“We model ourselves after Wikipedia, so instead of having a chief editor that decides everything for our platform, we actually foster and encourage contributions from everyone from all parts of Asia. We act as moderators, curators and brokers of this knowledge.”

But this framework presents an obvious challenge: how does TAE determine what kind of content is relevant and worth incorporating on its platform?

“For us, content integrity means content that isn’t frivolous, that isn’t commercial and that isn’t agenda-driven.”

Melvin admits this has always been its biggest challenge, yet not one that hasn’t already been addressed by the forefathers of crowdsourcing – the likes of Jimmy Wales, founder of Wikipedia (who is his personal idol) and Aristotle.

The deciding factor lies in the definition of content integrity.

“For us, content integrity means content that isn’t frivolous, that isn’t commercial and that isn’t agenda-driven. As long as the content we receive meets these criteria, we welcome it. Our main focus is to try and make our platform as diverse, flexible and democratic as possible,” he says.

Aside from fact-checking and ensuring the content is presented in a readable format, there is little intervention to what you read on the platform. This reduces the human capital needed to run the organisation, but that’s not to say funding isn’t necessary.

In order to scale up while providing free access and keeping traditional advertising at a minimum, TAE ties itself to private investment companies to fund its social operations.

Success depends on how you perceive failure

Moving forward, TAE hopes to establish its presence in traditional media through the publishing of academic books and business texts. It also seeks to find methods to foster the accessibility to these resources when they are made available in the next three years.

Nevertheless, its ultimate goal has remained constant since its inception: to educate people. The continuous actualisation of that is what Melvin perceives to be his greatest achievement yet.

He recounts the day he received an email from a reader from a quaint town in Mongolia that he had never heard of before, who had successfully founded a fintech company in Singapore thanks to the insider knowledge offered on the platform.

“To me, this shows that we have achieved our mission. And what really makes me so passionate about it is to see that knowledge actually empowers and it can take people really far,” he grins proudly.

If there’s one piece of advice that he would leave with budding entrepreneurs like the Mongolian reader and his younger self, it’s to reconsider how you perceive failure in a definitive sense of the word.

“The funny thing about us entrepreneurs that make us human is that we have this excessive desire and bias for certainty, in business and in life. A lot of people plan something and it becomes something else – and they see that as failure,” he divulges.

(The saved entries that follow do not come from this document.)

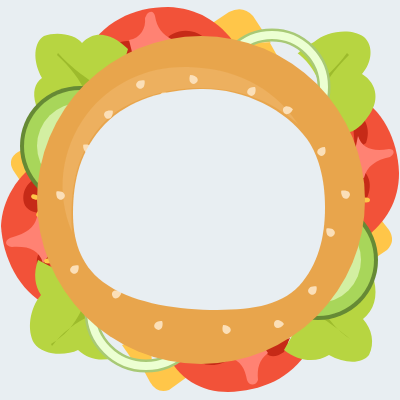
<!DOCTYPE html>
<html lang="en">
<head>
<meta charset="utf-8">
<title>Bagel sandwich frame</title>
<style>
:root {
  --background: #e8eef2;
  --bun: #e8a54c;
  --bun-light: #edb05f;
  --seed: #fbdfb8;
  --cheese: #ffc649;
  --tomato: #f25239;
  --tomato-core: #ff8273;
  --tomato-pocket: #c62a17;
  --tomato-seed: #ffc649;
  --lettuce: #b7d541;
  --lettuce-vein: #9dbb2c;
  --onion-skin: #a8c976;
  --onion: #ecffd2;
  --cucumber-skin: #668a35;
  --cucumber: #a8d65a;
  --cucumber-core: #d3efa2;
}
html, body { margin: 0; height: 100%; overflow: hidden; background: var(--background); }
svg { display: block; width: 400px; height: 400px; }
.background { fill: var(--background); }
.cheese { fill: var(--cheese); }
.tomato { fill: var(--tomato); }
.tomato-core { fill: var(--tomato-core); }
.tomato-pocket { fill: var(--tomato-pocket); }
.tomato-seed { fill: var(--tomato-seed); }
.lettuce { fill: var(--lettuce); }
.lettuce-vein { fill: var(--lettuce-vein); }
.onion-skin { fill: none; stroke: var(--onion-skin); stroke-width: 13; }
.onion { fill: none; stroke: var(--onion); stroke-width: 8; }
.cucumber-skin { fill: var(--cucumber-skin); }
.cucumber { fill: var(--cucumber); }
.cucumber-core { fill: var(--cucumber-core); }
.bun { fill: var(--bun); }
.bun-light { fill: var(--bun-light); }
.seeds { fill: var(--seed); }
</style>
</head>
<body>
<svg viewBox="0 0 400 400" role="img" aria-label="Bagel ring with lettuce, tomato, cucumber, onion and cheese">
  <defs>
    <path id="seed" d="M0-5C3-3 4 0 4 1C4 4 2 5 0 5C-2 5-4 4-4 1C-4 0-3-3 0-5Z"/>
    <path id="hole" d="M200 89C243 88 285 109 307 139C321 159 325 185 325 208C325 237 318 265 299 286C279 307 248 310 210 310C171 309 130 302 103 282C79 264 73 238 73 213C73 181 80 150 105 124C130 99 164 90 200 89Z"/>
    <clipPath id="bun-edge"><circle cx="201" cy="200" r="164"/></clipPath>
  </defs>

  <rect class="background" width="400" height="400"/>

  <g class="cheese">
    <path d="M205 28L229 12Q243 5 253 16L295 80L220 90Z"/>
    <path d="M60 130L18 152Q7 159 13 170L50 225Z"/>
    <path d="M350 180L389 230Q396 241 387 250L350 275Z"/>
    <path d="M130 345L150 382Q157 394 169 390L205 364Z"/>
  </g>

  <g id="tomato-top">
    <path class="tomato" d="M85 55C101 22 134 7 168 7C197 8 219 21 236 45L200 75H110Z"/>
    <path class="tomato-pocket" d="M108 52C115 40 130 38 140 45L142 60H108ZM164 42C172 28 197 26 208 42L200 60H164Z"/>
    <path class="tomato-core" d="M147 14C151 10 154 12 155 16C157 28 162 34 173 40L165 60H134L129 40C141 38 146 28 145 18Z"/>
  </g>
  <g id="tomato-right">
    <path class="tomato" d="M355 96C382 107 398 140 399 173C399 201 386 222 365 238L335 170Z"/>
    <path class="tomato-pocket" d="M352 110C366 115 371 130 366 143L355 150ZM352 166C368 168 374 183 367 198L357 214Z"/>
    <path class="tomato-core" d="M358 136C362 148 372 152 389 149C395 149 395 154 390 157C376 160 367 166 364 178L350 175Z"/>
    <ellipse class="tomato-seed" cx="366" cy="200" rx="4" ry="2.5"/>
  </g>
  <g id="tomato-bottom">
    <path class="tomato" d="M165 350C178 380 202 392 228 392C261 391 291 379 309 349L240 330Z"/>
    <path class="tomato-pocket" d="M192 354C200 369 220 367 232 358L230 345ZM263 345C264 356 273 360 284 352L290 338Z"/>
    <path class="tomato-core" d="M229 358C241 360 245 369 247 380C249 386 256 386 258 380C257 368 259 360 268 353L258 338Z"/>
  </g>
  <g id="tomato-left">
    <path class="tomato" d="M42 160C17 174 2 201 1 226C3 258 19 291 47 305L75 230Z"/>
    <path class="tomato-pocket" d="M46 175C29 178 21 190 24 203C26 210 34 213 42 213ZM46 248C37 250 34 262 40 273L55 290Z"/>
    <path class="tomato-core" d="M38 212C36 227 28 233 10 238C4 241 5 246 12 247C29 246 39 250 43 263L60 240Z"/>
    <ellipse class="tomato-seed" cx="35" cy="197" rx="4" ry="2.5" transform="rotate(20 35 197)"/>
    <ellipse class="tomato-seed" cx="39" cy="213" rx="4" ry="2" transform="rotate(-60 39 213)"/>
    <ellipse class="tomato-seed" cx="48" cy="261" rx="4" ry="2.5"/>
  </g>

  <g id="lettuce-top-left">
    <path class="lettuce" d="M36 105C32 92 35 83 42 78C32 60 34 42 44 36C58 31 76 35 82 43C95 30 111 33 128 49L110 110L50 140Z"/>
    <path class="lettuce-vein" d="M58 53C70 66 80 74 94 83L86 94C80 79 70 67 57 55Z"/>
  </g>
  <g id="lettuce-top-right">
    <path class="lettuce" d="M286 72C291 58 300 49 314 42C327 30 353 28 364 37C374 46 372 63 362 74C378 84 380 102 367 118C358 131 346 136 336 132Z"/>
    <path class="lettuce-vein" d="M347 53C336 68 325 78 308 92L316 100C324 84 334 70 349 55Z"/>
  </g>
  <g id="lettuce-bottom-right">
    <path class="lettuce" d="M284 350C300 363 318 362 329 355C345 364 362 364 369 355C375 343 372 329 363 319C374 310 378 297 374 280L330 270Z"/>
    <path class="lettuce-vein" d="M321 305C328 320 337 330 350 339C342 332 333 325 316 314Z"/>
  </g>
  <g id="lettuce-bottom-left">
    <path class="lettuce" d="M38 260C33 274 35 286 41 295C29 309 27 331 34 343C43 356 66 356 78 350C91 362 108 362 123 354L115 300Z"/>
    <path class="lettuce-vein" d="M52 346C63 331 76 323 91 315L82 309C74 326 64 336 51 344Z"/>
  </g>

  <g id="onion-top-right">
    <path class="background" d="M244 46C275 35 306 50 318 80L318 110L270 80Z"/>
    <path class="cheese" d="M252 42L270 43L288 75L265 70Z"/>
    <circle class="onion-skin" cx="272" cy="87" r="52"/>
    <circle class="onion" cx="272" cy="87" r="52"/>
  </g>
  <g id="onion-bottom-left">
    <path class="background" d="M98 325C105 350 130 366 168 360L150 320Z"/>
    <path class="cheese" d="M122 345L131 358L152 363L150 335Z"/>
    <circle class="onion-skin" cx="146" cy="311" r="55"/>
    <circle class="onion" cx="146" cy="311" r="55"/>
  </g>

  <g id="cucumber-left">
    <circle class="cucumber-skin" cx="80" cy="146" r="60"/>
    <circle class="cucumber" cx="80" cy="146" r="56"/>
    <circle class="cucumber-core" cx="80" cy="146" r="43"/>
  </g>
  <g id="cucumber-right">
    <circle class="cucumber-skin" cx="318" cy="260" r="60"/>
    <circle class="cucumber" cx="318" cy="260" r="56"/>
    <circle class="cucumber-core" cx="318" cy="260" r="43"/>
  </g>

  <g id="bagel">
    <circle class="bun" cx="201" cy="200" r="164"/>
    <path class="bun-light" clip-path="url(#bun-edge)" d="M72 232C56 194 60 150 87 114C111 83 147 66 188 67C232 68 272 85 298 124C270 99 236 88 200 88C156 90 112 108 91 139C74 165 70 196 72 232Z"/>
    <path class="bun" d="M74 205C75 165 90 127 122 108C144 95 171 88 201 88L200 100L100 150Z"/>
    <g class="seeds">
      <use href="#seed" transform="translate(141 84) rotate(45)"/>
      <use href="#seed" transform="translate(193 79) rotate(-35)"/>
      <use href="#seed" transform="translate(252 91) rotate(40)"/>
      <use href="#seed" transform="translate(288 110) rotate(80)"/>
      <use href="#seed" transform="translate(322 151) rotate(35)"/>
      <use href="#seed" transform="translate(345 194) rotate(-50)"/>
      <use href="#seed" transform="translate(330 232) rotate(-45)"/>
      <use href="#seed" transform="translate(313 290) rotate(45)"/>
      <use href="#seed" transform="translate(279 324) rotate(90)"/>
      <use href="#seed" transform="translate(226 329) rotate(-35)"/>
      <use href="#seed" transform="translate(159 325) rotate(40)"/>
      <use href="#seed" transform="translate(117 294) rotate(70)"/>
      <use href="#seed" transform="translate(75 269) rotate(45)"/>
      <use href="#seed" transform="translate(60 195) rotate(-45)"/>
      <use href="#seed" transform="translate(87 148) rotate(-50)"/>
      <use href="#seed" transform="translate(109 114) rotate(50)"/>
      <use href="#seed" transform="translate(165 96) rotate(70)"/>
    </g>
    <use href="#hole" class="background"/>
  </g>
</svg>
</body>
</html>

“But the thing about entrepreneurship is that it is fundamentally intrinsically-driven and incredibly uncertain compared to a typical job where you have set responsibilities. The ones that succeed are the ones who are able to recognise this and not see unintended outcomes as failures.”

Melvin Poh may have “failed” at his first business venture, but that didn’t stop him from attaining success thereafter with The Asian Entrepreneur.

Learn more about The Asian Entrepreneur here.

Photography: Gan Yew Chin